● **EXERCISE INSTRUCTIONS**:
Go line by line through the entries and show those that hold the string "icon".

● **SOURCE INFORMATION**:

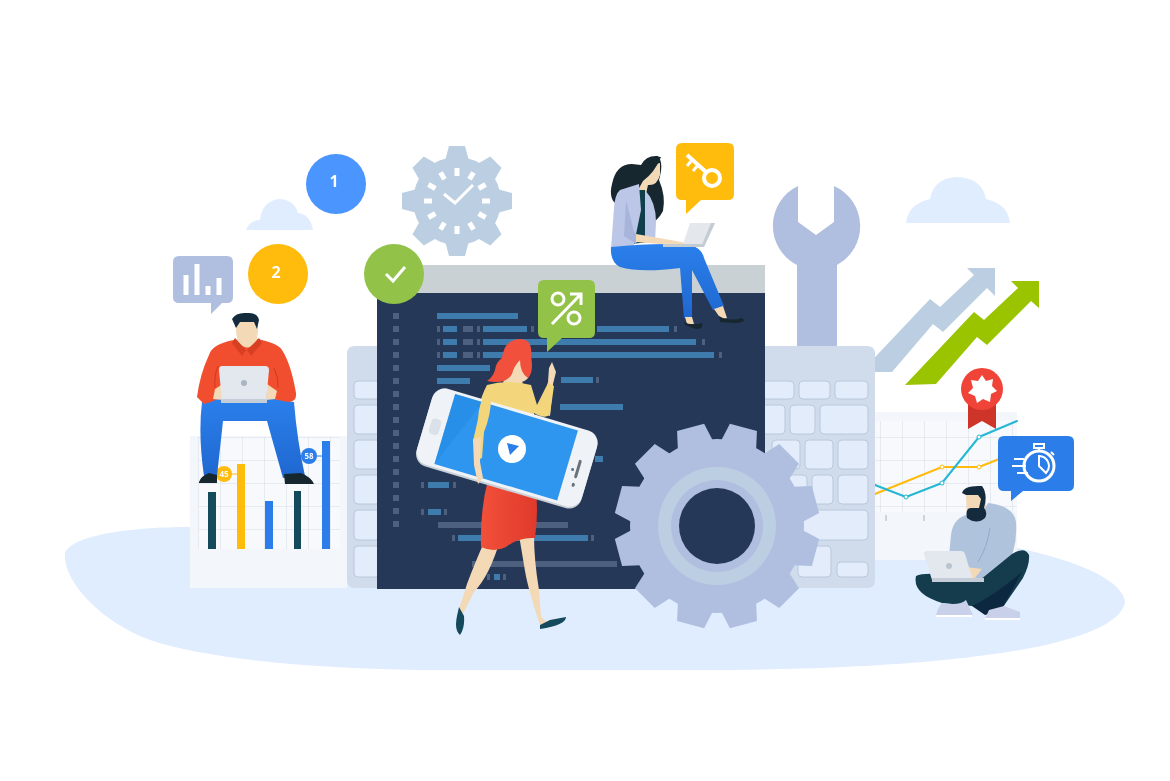
<!DOCTYPE html>
<html lang="en">
<head>
<meta charset="utf-8">
<title>Team building an app</title>
<style>
:root{--page:#fff;--ground:#e0edfe;--navy:#253858;--code:#3f7cae;--code-dim:#4d6080;--lilac:#b0bfe0;--steel:#bccfe2;--blue:#2b7de9;--sky:#4b95ff;--yellow:#ffbc0d;--green:#92c348;--lime:#9bc400;--red:#f04e2e;--skin:#f3d9b5;--ink:#17272f;--teal:#15495c;--key:#e2ecfa;--board:#d0dceb;--grey:#c9d1d5;--paper:#f3f6fb}
html,body{margin:0;background:var(--page);overflow:hidden}
svg{display:block;width:1170px;height:781px}
text{font-family:"Open Sans","Noto Sans",sans-serif;font-weight:700;fill:#fff;text-anchor:middle}
.ground{fill:var(--ground)}.navy{fill:var(--navy)}.lilac{fill:var(--lilac)}.steel{fill:var(--steel)}.blue{fill:var(--blue)}.yellow{fill:var(--yellow)}.green{fill:var(--green)}.red{fill:var(--red)}.skin{fill:var(--skin)}.ink{fill:var(--ink)}.teal{fill:var(--teal)}.grey{fill:var(--grey)}.paper{fill:var(--paper)}.white{fill:#fff}
.line{fill:none;stroke-linecap:round;stroke-linejoin:round}
.icon{fill:none;stroke:#fff;stroke-width:3}
.thin{stroke-width:2}.thick{stroke-width:4}
.code path{fill:none;stroke:var(--code);stroke-width:6}
.code .dim{stroke:var(--code-dim)}
.keys rect{fill:var(--key);stroke:#b9c8db;stroke-width:1}
</style>
</head>
<body>
<svg viewBox="0 0 1170 781" role="img" aria-label="People working around a code window, a phone, gears and charts">
<defs>
<pattern id="grid" width="22" height="23" patternUnits="userSpaceOnUse"><rect width="22" height="23" fill="#f7f9fd"/><path d="M0 0H22M0 0V23" stroke="#d5dde8"/></pattern>
<linearGradient id="jeans" x2="0" y2="1"><stop stop-color="#2b80ec"/><stop offset="1" stop-color="#1f67d0"/></linearGradient>
<linearGradient id="skirt"><stop stop-color="#f2503a"/><stop offset="1" stop-color="#e03a2c"/></linearGradient>
<polygon id="tooth" points="-18,-84 -14,-102 14,-102 18,-84"/>
<g id="tooth-trio"><use href="#tooth" transform="rotate(15)"/><use href="#tooth" transform="rotate(45)"/><use href="#tooth" transform="rotate(75)"/></g>
<polygon id="cog" points="-12,-40 -8,-55 8,-55 12,-40"/>
<path id="ticks" d="M0-33V-25M0 25V33M-33 0H-25M25 0H33" stroke="#fff" stroke-width="5"/>
<g id="laptop"><path d="M3 0H46Q50 0 50 4L47 36H3L0 4Q0 0 3 0Z" fill="#e3e8ee"/><path d="M2 33H48V37H2Z" fill="#c5ced8"/><circle cx="25" cy="17" r="3" fill="#a9b5c2"/></g>
</defs>

<path id="floor" class="ground" d="M65 553C72 535 130 527 190 527H880C1010 540 1120 566 1125 602C1118 645 960 670 700 670H420C300 668 205 658 150 640C100 622 62 580 65 553Z"/>

<g id="clouds" class="ground">
<path d="M246 230Q250 220 260 220Q262 202 278 199Q294 199 298 213Q310 214 313 230Z"/>
<path d="M906 223Q908 204 930 199Q934 178 957 177Q982 178 986 199Q1008 204 1010 223Z"/>
</g>

<g id="bar-chart">
<rect x="190" y="436" width="157" height="152" class="paper"/>
<rect x="198" y="437" width="142" height="112" fill="url(#grid)"/>
<path class="teal" d="M208 492H216V549H208ZM294 491H301V549H294Z"/>
<path class="yellow" d="M237 464H245V549H237Z"/>
<path class="blue" d="M265 501H273V549H265ZM322 441H330V549H322Z"/>
<path d="M232 474H241" stroke="#ffbc0d"/><path d="M317 456H326" stroke="#2b7de9"/>
<circle cx="224" cy="474" r="8" class="yellow"/><text x="224" y="477" font-size="8">45</text>
<circle cx="309" cy="456" r="8" class="blue"/><text x="309" y="459" font-size="8">58</text>
</g>

<g id="line-chart">
<rect x="870" y="412" width="147" height="148" class="paper"/>
<rect x="875" y="421" width="142" height="91" fill="url(#grid)"/>
<path d="M886 515V521M924 515V521" stroke="#ccd5df" stroke-width="2"/>
<path class="line" stroke="#ffbc0d" stroke-width="2" d="M875 494L942 467H979L1017 452"/>
<path class="line" stroke="#25b7d3" stroke-width="2" d="M875 485L906 497L942 483L979 437L1017 421"/>
<g fill="#fff" stroke="#25b7d3"><circle cx="906" cy="497" r="2"/><circle cx="942" cy="483" r="2"/><circle cx="979" cy="437" r="2"/></g>
<g fill="#fff" stroke="#ffbc0d"><circle cx="942" cy="467" r="2"/><circle cx="979" cy="467" r="2"/></g>
</g>

<g id="arrows">
<path class="steel" d="M861 372L930 299L940 307L974 275L967 268H995V296L987 288L943 332L933 324L892 372Z"/>
<path fill="var(--lime)" d="M905 385L974 312L984 320L1018 288L1011 281H1039V308L1031 301L987 345L977 337L936 384Z"/>
</g>

<path id="wrench" class="lilac" d="M798 186V222L816 235L834 222V186A44 44 0 0 1 837 265V350H797V265A44 44 0 0 1 798 186Z"/>

<g id="keyboard" class="keys">
<path fill="var(--board)" d="M355 346H867Q875 346 875 354V580Q875 588 867 588H355Q347 588 347 580V354Q347 346 355 346Z"/>
<g id="keys-left"><rect x="354" y="381" width="26" height="18" rx="4"/><rect x="354" y="405" width="26" height="29" rx="4"/><rect x="354" y="440" width="26" height="29" rx="4"/><rect x="354" y="475" width="26" height="29" rx="4"/><rect x="354" y="510" width="26" height="30" rx="4"/><rect x="354" y="546" width="26" height="31" rx="4"/></g>
<g id="keys-right"><rect x="762" y="381" width="32" height="18" rx="4"/><rect x="799" y="381" width="31" height="18" rx="4"/><rect x="835" y="381" width="33" height="18" rx="4"/><rect x="754" y="405" width="31" height="29" rx="4"/><rect x="790" y="405" width="25" height="29" rx="4"/><rect x="820" y="405" width="48" height="29" rx="4"/><rect x="772" y="440" width="28" height="29" rx="4"/><rect x="805" y="440" width="28" height="29" rx="4"/><rect x="838" y="440" width="30" height="29" rx="4"/><rect x="782" y="475" width="25" height="29" rx="4"/><rect x="812" y="475" width="21" height="29" rx="4"/><rect x="838" y="475" width="30" height="29" rx="4"/><rect x="795" y="510" width="73" height="30" rx="4"/><rect x="798" y="546" width="33" height="31" rx="4"/><rect x="837" y="562" width="31" height="15" rx="4"/></g>
</g>

<g id="code-window">
<rect x="377" y="265" width="388" height="30" class="grey"/>
<rect x="377" y="293" width="388" height="296" class="navy"/>
<path d="M396 313V527" stroke="#4d6080" stroke-width="6" stroke-dasharray="6 7"/>
<g class="code">
<path d="M437 316H518M443 329H457M483 329H527M597 329H669M443 342H457M483 342H696M443 355H457M483 355H714M437 368H490M561 380H593M560 407H623M437 381H470M595 459H603M428 485H449M428 512H441M458 538H588M494 577H500"/>
<path class="dim" d="M437 329H440M463 329H473M477 329H480M531 329H534M674 329H677M437 342H440M463 342H473M477 342H480M702 342H705M437 355H440M463 355H473M477 355H480M719 355H722M596 380H599M421 485H424M453 485H456M421 512H424M444 512H447M438 525H568M452 538H455M591 538H594M472 564H617M487 577H490M503 577H506"/>
</g>
</g>

<g id="large-gear" transform="translate(717 526)">
<g class="lilac"><circle r="87"/><use href="#tooth-trio"/><use href="#tooth-trio" transform="rotate(90)"/><use href="#tooth-trio" transform="rotate(180)"/><use href="#tooth-trio" transform="rotate(270)"/></g>
<circle r="59" class="steel"/><circle r="46" class="lilac"/><circle r="38" class="navy"/>
</g>

<g id="clock-gear" transform="translate(457 201)">
<g class="steel"><circle r="44"/><use href="#cog"/><use href="#cog" transform="rotate(45)"/><use href="#cog" transform="rotate(90)"/><use href="#cog" transform="rotate(135)"/><use href="#cog" transform="rotate(180)"/><use href="#cog" transform="rotate(225)"/><use href="#cog" transform="rotate(270)"/><use href="#cog" transform="rotate(315)"/></g>
<use href="#ticks"/><use href="#ticks" transform="rotate(30)"/><use href="#ticks" transform="rotate(60)"/>
<path class="icon" d="M-13-7L-2 2L16-16"/>
</g>

<g id="steps">
<circle cx="336" cy="184" r="30" fill="var(--sky)"/><text x="334" y="187" font-size="16">1</text>
<circle cx="278" cy="274" r="30" class="yellow"/><text x="276" y="278" font-size="16">2</text>
<circle cx="394" cy="274" r="30" class="green"/><path class="icon" d="M386 274L393 281L405 267"/>
</g>

<g id="chart-bubble">
<path class="lilac" d="M179 256H227Q233 256 233 262V297Q233 303 227 303H222L211 314V303H179Q173 303 173 297V262Q173 256 179 256Z"/>
<path d="M186 295V275M197 295V264M208 295V286M219 295V278" stroke="#fff" stroke-width="5"/>
</g>

<g id="man-in-red">
<path fill="url(#jeans)" d="M202 402Q240 392 294 402Q297 440 305 476L283 478L267 421H223L217 476H204Q198 435 202 402Z"/>
<path class="ink" d="M199 482Q201 476 209 473L217 475V483H199ZM284 474L301 473Q311 477 314 484H285Z"/>
<path class="red" d="M234 340Q212 344 209 355Q200 374 197 397L204 404Q212 402 220 398H268L288 402Q297 402 296 393Q291 364 282 350Q278 343 257 339Z"/>
<path d="M218 366Q214 375 215 388M274 368Q279 378 278 388" fill="none" stroke="#cf3a1f"/>
<path class="skin" d="M238 322H257V341Q247 354 237 341Z"/>
<path fill="#d93f22" d="M235 338L246 350L242 356L232 343ZM259 338L247 350L251 356L262 343Z"/>
<path class="skin" d="M236 318H258V332Q256 346 247 346Q238 346 236 332Z"/>
<path fill="#132b3c" d="M232 319Q236 312 247 313Q257 312 259 320L257 329L254 322H240L236 328Z"/>
<path class="skin" d="M215 389L223 384V400L213 399ZM267 384L277 391L275 399L266 400Z"/>
<use href="#laptop" x="219" y="366"/>
</g>

<g id="woman-with-laptop">
<path class="ink" d="M641 165Q646 155 658 156Q664 163 659 180Q666 196 663 211Q656 225 645 223L618 205Q608 200 612 184Q616 164 632 164Z"/>
<path class="skin" d="M645 166L660 163L660 175Q657 186 648 185L646 194H637Z"/>
<path class="ink" d="M639 175Q645 154 661 157Q655 172 643 181L638 190Z"/>
<path fill="#0f3f4b" d="M636 190H645L648 242L632 244Z"/>
<path fill="#bcc7e7" d="M639 184L620 190Q615 194 614 208L611 249H633L641 210ZM645 190Q656 202 656 222L655 242H645Z"/>
<path fill="#a7b5dc" d="M626 200L634 232L639 237L636 244L624 236Z"/>
<path fill="url(#jeans)" d="M611 247Q660 242 690 245Q702 248 704 258L724 306L713 310L692 270V317L684 318L680 268Q640 273 620 267Q610 262 611 247Z"/>
<path class="skin" d="M636 234L676 241L690 244L684 246L636 242ZM685 317H692L694 324H687ZM714 309L723 306L727 318L721 319Z"/>
<path class="ink" d="M684 322Q691 326 702 323Q704 329 696 329L685 325ZM719 316Q728 322 742 318Q748 322 736 323L720 322Z"/>
<path fill="#e4e8ec" d="M690 223H715L704 247H682Z"/><path fill="#c4ccd3" d="M663 244H704V247H663ZM711 223H715L704 247H701Z"/>
</g>

<g id="key-bubble">
<path class="yellow" d="M682 143H728Q734 143 734 149V194Q734 200 728 200H701L686 214V200H682Q676 200 676 194V149Q676 143 682 143Z"/>
<circle cx="712" cy="178" r="8" class="icon thick"/><path class="icon thick" d="M706 172L687 155"/><path class="icon" d="M692 160L687 166M698 165L693 171"/>
</g>

<g id="woman-with-phone">
<path class="skin" d="M485 540H500Q490 575 474 592L463 614L459 609L467 584Q474 565 485 540ZM519 535H534Q534 560 539 590L541 617L547 622L540 625Q528 589 525 571Z"/>
<path class="teal" d="M459 607L464 616Q465 628 460 635Q454 630 457 616ZM540 625L550 620L566 617Q566 625 540 629Z"/>
<path fill="url(#skirt)" d="M488 480H535Q539 510 535 538Q518 537 506 547Q494 553 481 547Q480 510 488 480Z"/>
<path class="skin" d="M505 365H520L523 386H503ZM542 413L548 382L549 368L552 362L556 372L553 384L550 416Z"/>
<path fill="#f3d67c" d="M487 385Q508 379 531 385L537 405L548 383L554 386L550 414Q546 420 534 413V440H484L474 442Q476 405 487 385Z"/>
<path class="skin" d="M513 352L531 350V370Q529 381 521 382L508 374Z"/>
<path fill="#f0503c" d="M502 358Q504 339 521 339Q533 340 531 356Q534 372 528 378Q520 373 520 360Q514 366 512 374Q506 385 487 381Q493 377 495 370Q496 362 502 358Z"/>
<g id="phone" transform="translate(507 448) rotate(16.5)">
<rect x="-86" y="-38" width="172" height="79" rx="13" fill="#c9d0d7"/><rect x="-86" y="-40" width="172" height="79" rx="13" fill="#eff2f6"/>
<rect x="-65" y="-37" width="128" height="73" fill="#2e96ee"/>
<path fill="#238ae3" d="M-65 36L-36-37H-65Z" opacity=".5"/>
<rect x="-80" y="-8" width="10" height="16" rx="4" fill="#dbe1e8"/>
<path class="line" stroke="#68727d" stroke-width="3" d="M74-8V8M74 16V17M69 2V2"/>
</g>
<path fill="#f3d67c" d="M486 393Q479 402 478 419L473 441L477 460L482 458L484 432Q491 415 491 398Z"/>
<path class="skin" d="M473 439L481 437L480 462L483 478L478 484L474 465Z"/>
<circle cx="512" cy="449" r="14" class="white"/><polygon points="507,443 519,446 510,455" class="blue"/>
</g>

<g id="percent-bubble">
<path class="green" d="M544 280H589Q595 280 595 286V332Q595 338 589 338H562L547 352V338H544Q538 338 538 332V286Q538 280 544 280Z"/>
<g class="icon"><circle cx="558" cy="299" r="6"/><circle cx="574" cy="318" r="6"/><path d="M552 324L580 295M570 294H581V305"/></g>
</g>

<g id="award">
<path fill="#cf3428" d="M968 400H996V429L982 421L968 429Z"/><circle cx="982" cy="389" r="21" fill="#f04438"/>
<polygon class="white" points="982,375 986,381 993,379 992,386 997,391 991,394 990,402 983,399 977,403 975,396 968,393 973,388 971,380 978,381"/>
</g>

<g id="man-on-floor">
<path class="skin" d="M966 495L986 494V523H967Z"/>
<path fill="#b0c3dc" d="M966 515Q953 519 951 535L949 556L955 584H990L1004 571Q1018 550 1016 522Q1014 506 988 503Q979 520 966 515Z"/>
<path d="M990 528Q987 548 978 562" fill="none" stroke="#91a9c9"/>
<path fill="#132b3c" d="M962 493Q964 485 982 486Q988 494 984 508Q988 512 985 518Q977 525 967 518Q965 508 971 508H979L981 499L978 495H966Z"/>
<path fill="#143c4d" d="M916 576Q928 570 980 580L1012 554Q1025 546 1029 555Q1030 564 1023 578L1001 610L972 606L942 603Q912 594 916 576Z"/>
<path fill="#0c2740" d="M972 606Q992 597 1022 572L1001 610L985 615Z"/>
<path fill="#c8d0ea" d="M942 603Q960 606 966 600L973 615H936Q938 607 942 603ZM989 610L1004 606L1020 612V619H985Z"/>
<path d="M936 616H972M985 619H1020" stroke="#fff" stroke-width="2"/>
<path class="skin" d="M966 567L982 569L974 579H962Z"/>
<path fill="#e3e8ee" d="M927 551H961Q964 551 965 554L973 580H932L924 554Q924 551 927 551Z"/><path fill="#c5ced8" d="M932 578H984V582H932Z"/><circle cx="949" cy="566" r="3" fill="#bac4ce"/>
</g>

<g id="stopwatch-bubble">
<path class="blue" d="M1004 436H1068Q1074 436 1074 442V485Q1074 491 1068 491H1023L1011 501V491H1004Q998 491 998 485V442Q998 436 1004 436Z"/>
<circle cx="1039" cy="466" r="15" class="icon"/>
<path class="icon thin" d="M1039 466V456A10 10 0 0 1 1046 473ZM1034 444H1044V448H1034ZM1039 448V451M1051 452L1054 455M1014 459H1024M1012 466H1026M1017 473H1028"/>
</g>
</svg>
</body>
</html>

● **RESULT OF THIS EXERCISE**:
.icon{fill:none;stroke:#fff;stroke-width:3}
<path class="icon" d="M-13-7L-2 2L16-16"/>
<circle cx="394" cy="274" r="30" class="green"/><path class="icon" d="M386 274L393 281L405 267"/>
<circle cx="712" cy="178" r="8" class="icon thick"/><path class="icon thick" d="M706 172L687 155"/><path class="icon" d="M692 160L687 166M698 165L693 171"/>
<g class="icon"><circle cx="558" cy="299" r="6"/><circle cx="574" cy="318" r="6"/><path d="M552 324L580 295M570 294H581V305"/></g>
<circle cx="1039" cy="466" r="15" class="icon"/>
<path class="icon thin" d="M1039 466V456A10 10 0 0 1 1046 473ZM1034 444H1044V448H1034ZM1039 448V451M1051 452L1054 455M1014 459H1024M1012 466H1026M1017 473H1028"/>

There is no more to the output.